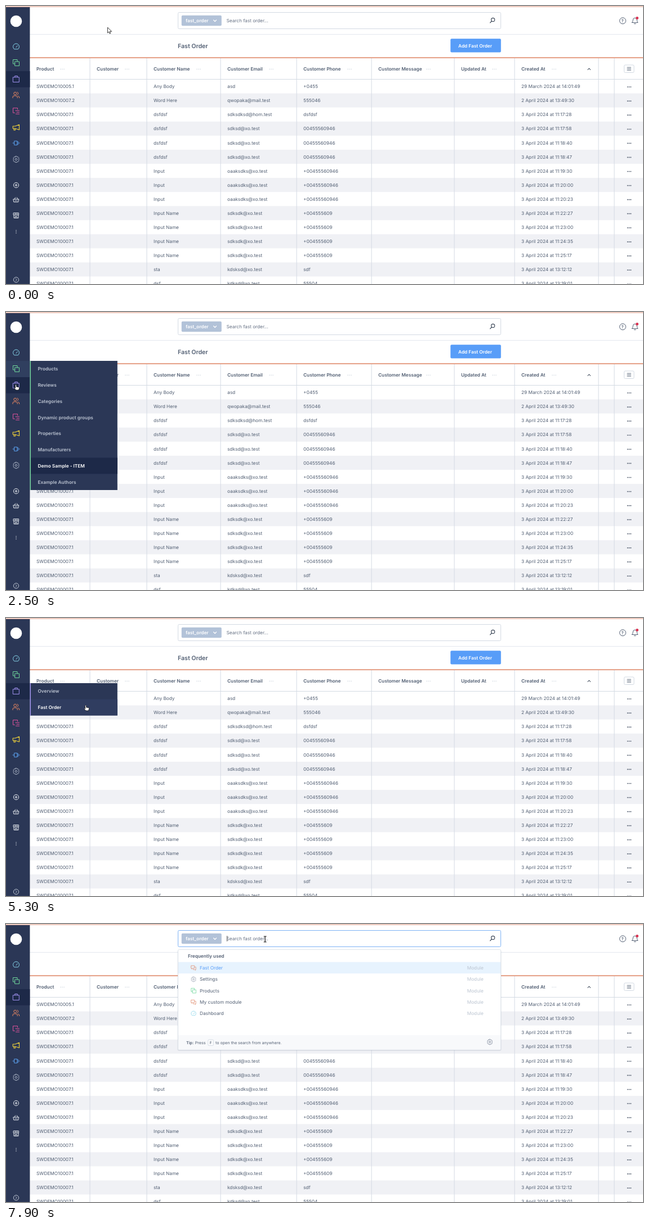
Animation of 1131 by 495 pixels, one loop 8000 ms. Source, as an HTML page:

```html
<!DOCTYPE html>
<html lang="en">
<head>
<meta charset="utf-8">
<title>Fast Order</title>
<style>
  html, body { margin: 0; width: 100%; height: 100%; overflow: hidden; background: #fff; }
  svg { display: block; width: 100%; height: 100%; }
  text { font-family: Inter, sans-serif; white-space: pre; text-rendering: geometricPrecision; }
</style>
</head>
<body>
<svg id="stage" viewBox="0 0 1131 495" xmlns="http://www.w3.org/2000/svg"></svg>
<script>
const stage = document.getElementById('stage');
const INK = '#525f73', RULE = '#d3dae3', ORANGE = '#e08a6c', BLUE = '#589df8';
const GREEN = '#6fd69b', PURPLE = '#a092f0', DARK = '#1d2948', NAVY = '#2b3756';

// y is the vertical middle of the capitals
const text = (x, y, s, fill = INK, weight = 400, size = 8.25) =>
  `<text x="${x}" y="${y + size * 0.364}" fill="${fill}" font-weight="${weight}" font-size="${size}">${s}</text>`;
const rect = (x, y, w, h, fill, extra = '') =>
  `<rect x="${x}" y="${y}" width="${w}" height="${h}" fill="${fill}" ${extra}/>`;
const path = (d, color, width = 1, fill = 'none') =>
  `<path d="${d}" stroke="${color}" stroke-width="${width}" fill="${fill}" stroke-linecap="round" stroke-linejoin="round"/>`;
const circle = (x, y, r, fill, extra = '') => `<circle cx="${x}" cy="${y}" r="${r}" fill="${fill}" ${extra}/>`;
const ring = (x, y, r, color, width = 1) => circle(x, y, r, 'none', `stroke="${color}" stroke-width="${width}"`);
const at = (x, y, body, scale = 1) => `<g transform="translate(${x} ${y}) scale(${scale})">${body}</g>`;
const dots = (x, y, gap, r, color) => [-gap, 0, gap].map(d => circle(x + d, y, r, color)).join('');

const icon = {
  gauge: c => path('M-3.8 4A5.5 5.5 0 1 1 3.8 4ZM0 1L2.3 -2', c),
  copies: c => path('M-2 -2H5.5V5.5H-2ZM-2 2H-5.5V-5.5H2V-2', c),
  bag: c => path('M-5.3 -3.2H5.3V5.5H-5.3ZM-2.3 -3.2V-5.5H2.3V-3.2', c),
  users: c => ring(-1.8, -2.8, 2.4, c) + path('M-6 5.2V3.6Q-6 1.4 -3.8 1.4H0Q2.2 1.4 2.2 3.6V5.2M2 -5.2A2.5 2.5 0 0 1 2 -.5M3.6 1.6Q5.8 1.8 5.8 5.2', c),
  tree: c => path('M2.5 -3V-5.3H-5.5V3.2H-2.5M-1 -.8H5.5M1 2.2H5.5M-.5 5.2H5.5', c),
  horn: c => path('M-5.8 -2H-2L5.5 -4.8V4.5L-2 2H-5.8ZM-4 2.2V5H-1.6V2.2', c, 1.1),
  plug: c => path('M-6 0H-3M3 0H6M-3 -3.5H2V3.5H-3ZM2 -2H4M2 2H4', c),
  gear: c => ring(0, 0, 1.8, c, .9) + path('M-1.2 -5.5H1.2L1.8 -4L3.4 -4.3L5 -2.4L4.2 -1L5.5 0L4.2 1.2L5 2.8L3.4 4.4L1.8 4L1.2 5.5H-1.2L-1.8 4L-3.4 4.4L-5 2.8L-4.2 1.2L-5.5 0L-4.2 -1L-5 -2.4L-3.4 -4.3L-1.8 -4Z', c, .9),
  plus: c => ring(0, 0, 4.6, c) + path('M-2.2 0H2.2M0 -2.2V2.2', c, 1.1),
  basket: c => path('M-4.8 -1H4.8L3.8 4H-3.8ZM-3 -1L-1.4 -4M3 -1L1.4 -4M-1.3 1V2.3M1.3 1V2.3', c),
  store: c => path('M-4.5 -4.5H4.5V-1H-4.5ZM-4 -1V4.5H4V-1M-1.5 -4.5V-1M1.5 -4.5V-1M-1.6 4.5V1.5H1.2V4.5', c),
  next: c => ring(0, 0, 4.6, c) + path('M-.8 -2L1.2 0L-.8 2', c),
  chat: c => path('M-5.2 -4.8H2V1H-2.5L-4.4 2.8V1H-5.2ZM3.6 -2H5.2V4H4.4V5.6L2.5 4H-1V2.8', c),
};

const COLUMNS = [
  ['Product', 54, 100], ['Customer', 161, 215], ['Customer Name', 262, 342], ['Customer Email', 393, 471],
  ['Customer Phone', 528, 610], ['Customer Message', 661, 750], ['Updated At', 808, 867], ['Created At', 915, 973],
];
const LINES = [149, 250, 381, 516, 649, 796, 903, 1052, 1080];
const LONG = '+00455560946', MID = '+004555609';
const ROWS = [
  ['5.1', 'Any Body', 'asd', '+0455', '29 March 2024 at 14:01:49'],
  ['7.2', 'Word Here', 'qwopaka@mail.test', '555046', '2 April 2024 at 13:49:30'],
  ['7.1', 'dsfdsf', 'sdksdksd@hom.test', 'dsfdsf', '11:17:28'],
  ['7.1', 'dsfdsf', 'sdksd@xo.test', LONG.slice(1), '11:17:58'],
  ['7.1', 'dsfdsf', 'sdksd@xo.test', LONG.slice(1), '11:18:40'],
  ['7.1', 'dsfdsf', 'sdksd@xo.test', LONG.slice(1), '11:18:47'],
  ['7.1', 'Input', 'oaaksdks@xo.test', LONG, '11:19:30'],
  ['7.1', 'Input', 'oaaksdks@xo.test', LONG, '11:20:00'],
  ['7.1', 'Input', 'oaaksdks@xo.test', LONG, '11:20:23'],
  ['7.1', 'Input Name', 'sdksdk@xo.test', MID, '11:22:27'],
  ['7.1', 'Input Name', 'sdksdk@xo.test', MID, '11:23:00'],
  ['7.1', 'Input Name', 'sdksdk@xo.test', MID, '11:24:35'],
  ['7.1', 'Input Name', 'sdksdk@xo.test', MID, '11:25:17'],
  ['7.1', 'sta', 'kdsksd@xo.test', 'sdf', '13:12:12'],
  ['7.1', 'dsf', 'kdksd@xo.test', '55504', '13:19:01'],
];

function table() {
  const top = 130.5, step = 25.08;
  let out = '';
  ROWS.forEach((row, i) => { if (i % 2) out += rect(42, top + i * step, 1089, step, '#f0f1f5'); });
  out += rect(42, 130, 1089, 1, RULE);
  out += LINES.map(x => rect(x - .5, 93, 1, 402, RULE)).join('');
  COLUMNS.forEach(([name, x, dotX]) => {
    out += text(x, 111.5, name, INK, 600) + dots(dotX, 112.3, 3, .65, '#b4bfcc');
  });
  out += path('M1033 113.5L1035.3 111L1037.6 113.5', '#3b4657', 1.1);
  out += rect(1097.5, 105, 17.5, 13.5, '#fff', `rx="2" stroke="${RULE}"`);
  out += path('M1103 109.3H1109.5M1103 111.8H1109.5M1103 114.3H1109.5', INK, .9);
  ROWS.forEach(([code, name, mail, phone, date], i) => {
    const y = 143.2 + i * step;
    const when = date.length < 9 ? '3 April 2024 at ' + date : date;
    out += text(54, y, 'SWDEMO1000' + code) + text(262, y, name) + text(393, y, mail)
      + text(528, y, phone) + text(915, y, when) + dots(1106.5, y + .9, 2.8, .95, '#4a5567');
  });
  return out;
}

function topBar() {
  return rect(42, 50, 1089, 1, '#e3e8ee')
    + rect(305.5, 11.5, 573, 29, '#fff', `id="field" rx="2" stroke="${RULE}"`)
    + rect(311.7, 16.8, 71, 18.4, '#b2c2d8', 'rx="2"') + text(319, 26, 'fast_order', '#fff', 600)
    + path('M368.5 25L371 27.5L373.5 25', '#fff', 1.2)
    + text(391.5, 26, 'Search fast order...', '#667184')
    + ring(864.6, 24.5, 3.1, '#3b4657', 1.1) + path('M862.3 27L859.6 29.8', '#3b4657', 1.2)
    + ring(1095, 26.3, 5.5, INK) + text(1092.6, 26.4, '?', INK, 600, 7.5)
    + path('M1111.5 29.5H1122Q1120.3 28 1120.3 25Q1120.3 21.2 1116.8 21.2Q1113.2 21.2 1113.2 25Q1113.2 28 1111.5 29.5ZM1115.3 31.6H1118.2', INK)
    + circle(1120.6, 21.5, 2.4, '#d9304f')
    + text(305, 71, 'Fast Order', INK, 600, 10.6)
    + rect(789.2, 58.3, 89.6, 24.2, BLUE, 'rx="2"') + text(803, 70.5, 'Add Fast Order', '#fff', 600)
    + rect(42, 91.3, 1089, 1.6, ORANGE) + rect(0, .6, 1131, 1.2, '#e6a995');
}

function sideBar() {
  const items = [
    ['gauge', 72.5, '#86d5ea'], ['copies', 101, GREEN], ['bag', 130, PURPLE], ['users', 158.5, '#f08a62'],
    ['tree', 187, '#e0529c'], ['horn', 216, '#f2d43a'], ['plug', 244, '#5aa0ee'], ['gear', 273, '#b3bccb'],
    ['plus', 319, '#e4e8ee'], ['basket', 345, '#e4e8ee'], ['store', 373, '#e4e8ee'], ['next', 487.5, '#c3cad6'],
  ];
  return rect(0, 2, 42.4, 493, NAVY)
    + rect(0, 87, 42.4, 29, '#303f5f', 'id="hover"') + rect(0, 116, 42.4, 28.7, DARK)
    + circle(18, 27, 10.3, '#fff')
    + items.map(([name, y, color]) => at(18, y, icon[name](color))).join('')
    + [-2.6, 0, 2.6].map(d => circle(18, 402 + d, .7, '#e4e8ee')).join('');
}

function flyout(id, top, accent, names, active) {
  const step = 28.75;
  return `<g id="${id}">` + rect(42.4, top, 155.4, names.length * step, NAVY)
    + rect(44, top + active * step, 153.8, step, DARK, `id="${id}Active"`)
    + rect(42.6, top, 1.4, names.length * step, accent)
    + names.map((s, i) => text(56.5, top + 14.4 + i * step, s, i === active ? '#fff' : '#bcc4d2', 600)).join('')
    + '</g>';
}

function results() {
  const items = [
    ['Fast Order', 'chat', ORANGE], ['Settings', 'gear', '#8893a5'], ['Products', 'copies', GREEN],
    ['My custom module', 'chat', ORANGE], ['Dashboard', 'gauge', '#86d5ea'],
  ];
  const small = 7.1;
  let out = '<g id="results">' + rect(304.5, 46, 575, 180, '#5b6b80', 'rx="3" opacity=".14"')
    + rect(305.5, 45.5, 573, 178.5, '#fff', 'rx="2" stroke="#dde3ea"')
    + rect(306, 67.7, 572, 20.4, '#e7f3fe') + rect(306, 198, 572, 25.5, '#f8f9fb')
    + text(323, 57.3, 'Frequently used', INK, 600);
  items.forEach(([name, kind, color], i) => {
    const y = 78 + i * 20.35;
    out += at(333, y, icon[kind](color), .78) + text(344, y, name, i ? INK : BLUE) + text(818.7, y, 'Module', '#bcc5d1');
  });
  return out + text(320, 211.2, 'Tip:', INK, 600, small) + text(335.7, 211.2, 'Press', INK, 400, small)
    + rect(358.8, 206, 9.4, 10.4, '#fff', `rx="1.5" stroke="${RULE}"`) + text(361.5, 211.2, 'F', INK, 400, small)
    + text(372, 211.2, 'to open the search from anywhere.', INK, 400, small)
    + at(859, 210, icon.gear('#6f7b8e'), .85) + '</g>';
}

const cursors = `<g id="pointer">
  <g id="arrow">${path('M.4 .4V10L2.6 7.9L4.1 11.3L5.7 10.6L4.3 7.3H7.2Z', '#222', .9, '#fff')}</g>
  <g id="hand">${path('M-1 1Q0 -.4 1 1V4L5 4.8Q6.2 5.1 6 6.4L5 10H.2L-2.9 6.6Q-2.7 5.4 -1 6.3Z', '#111', .8, '#fff')}</g>
  <g id="beam">${path('M-2 -5H2M-2 5H2M0 -5V5', '#fff', 2.6)}${path('M-2 -5H2M-2 5H2M0 -5V5', '#111', 1.2)}</g></g>`;

stage.innerHTML = rect(0, 0, 1131, 495, '#fff') + table() + topBar() + sideBar()
  + flyout('catalog', 87, GREEN, ['Products', 'Reviews', 'Categories', 'Dynamic product groups', 'Properties',
    'Manufacturers', 'Demo Sample - ITEM', 'Example Authors'], 6)
  + flyout('orders', 116, PURPLE, ['Overview', 'Fast Order'], 1)
  + results() + rect(392, 21, .8, 10, '#333', 'id="caret"') + cursors;

const el = {};
stage.querySelectorAll('[id]').forEach(node => { el[node.id] = node; });

// time, x, y of the pointer
const TRACK = [
  [100, 180, 38], [300, 172, 50], [500, 120, 90], [700, 42, 106], [1000, 19, 113.5], [1200, 19, 114],
  [1800, 19, 114], [2100, 17.5, 124], [2300, 17.5, 124], [2500, 17.5, 129], [3400, 17.5, 129],
  [3600, 24, 128], [3900, 78, 146], [4100, 98, 150], [4300, 97, 153], [4700, 120, 160], [5000, 146, 158],
  [5200, 140.5, 154.5], [5300, 141.5, 155], [5600, 141.5, 155], [5800, 178, 140], [6000, 300, 86],
  [6200, 455, 32], [6300, 486, 23], [6400, 460, 27],
];

function pointerAt(t) {
  const i = TRACK.findIndex(p => p[0] > t);
  if (i < 0) return TRACK[TRACK.length - 1].slice(1);
  if (i === 0) return TRACK[0].slice(1);
  const [t0, x0, y0] = TRACK[i - 1], [t1, x1, y1] = TRACK[i];
  const k = (t - t0) / (t1 - t0);
  return [x0 + (x1 - x0) * k, y0 + (y1 - y0) * k];
}

const clamp = v => Math.min(1, Math.max(0, v));
const show = (node, on) => node.setAttribute('opacity', +on);

function draw(time) {
  const t = Math.floor(time / 100) * 100;
  const [x, y] = pointerAt(t);
  const inCatalog = t >= 800 && t < 3100;
  const ordersShown = t < 3100 ? 0 : clamp((6100 - t) / 200);
  const overMenu = ordersShown > 0 && x < 198 && y > 116;
  const kind = x < 42.5 || overMenu ? 'hand' : x > 385 && y < 40 ? 'beam' : 'arrow';

  el.pointer.setAttribute('transform', `translate(${x} ${y})`);
  ['arrow', 'hand', 'beam'].forEach(name => show(el[name], name === kind));
  show(el.hover, inCatalog);
  show(el.catalog, inCatalog ? 1 - (1 - clamp((t - 800) / 300)) ** 2.5 : 0);
  show(el.orders, ordersShown);
  el.ordersActive.setAttribute('fill', overMenu && x > 43 && y > 144.7 ? '#303d60' : DARK);
  el.field.setAttribute('stroke', t >= 6700 ? '#7db2f5' : RULE);
  show(el.caret, t >= 6700 && (t < 7400 || t >= 7900));
  show(el.results, t >= 7100);
}

const start = performance.now();
function tick() {
  draw((performance.now() - start) % 8000);
  requestAnimationFrame(tick);
}
tick();
</script>
</body>
</html>
```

◆ ◆ ◆ ◆ ◆

Task requirements >>
Copy every line of the listing that includes the string "items".

Response area >>
  const items = [
    + items.map(([name, y, color]) => at(18, y, icon[name](color))).join('')
  const items = [
  items.forEach(([name, kind, color], i) => {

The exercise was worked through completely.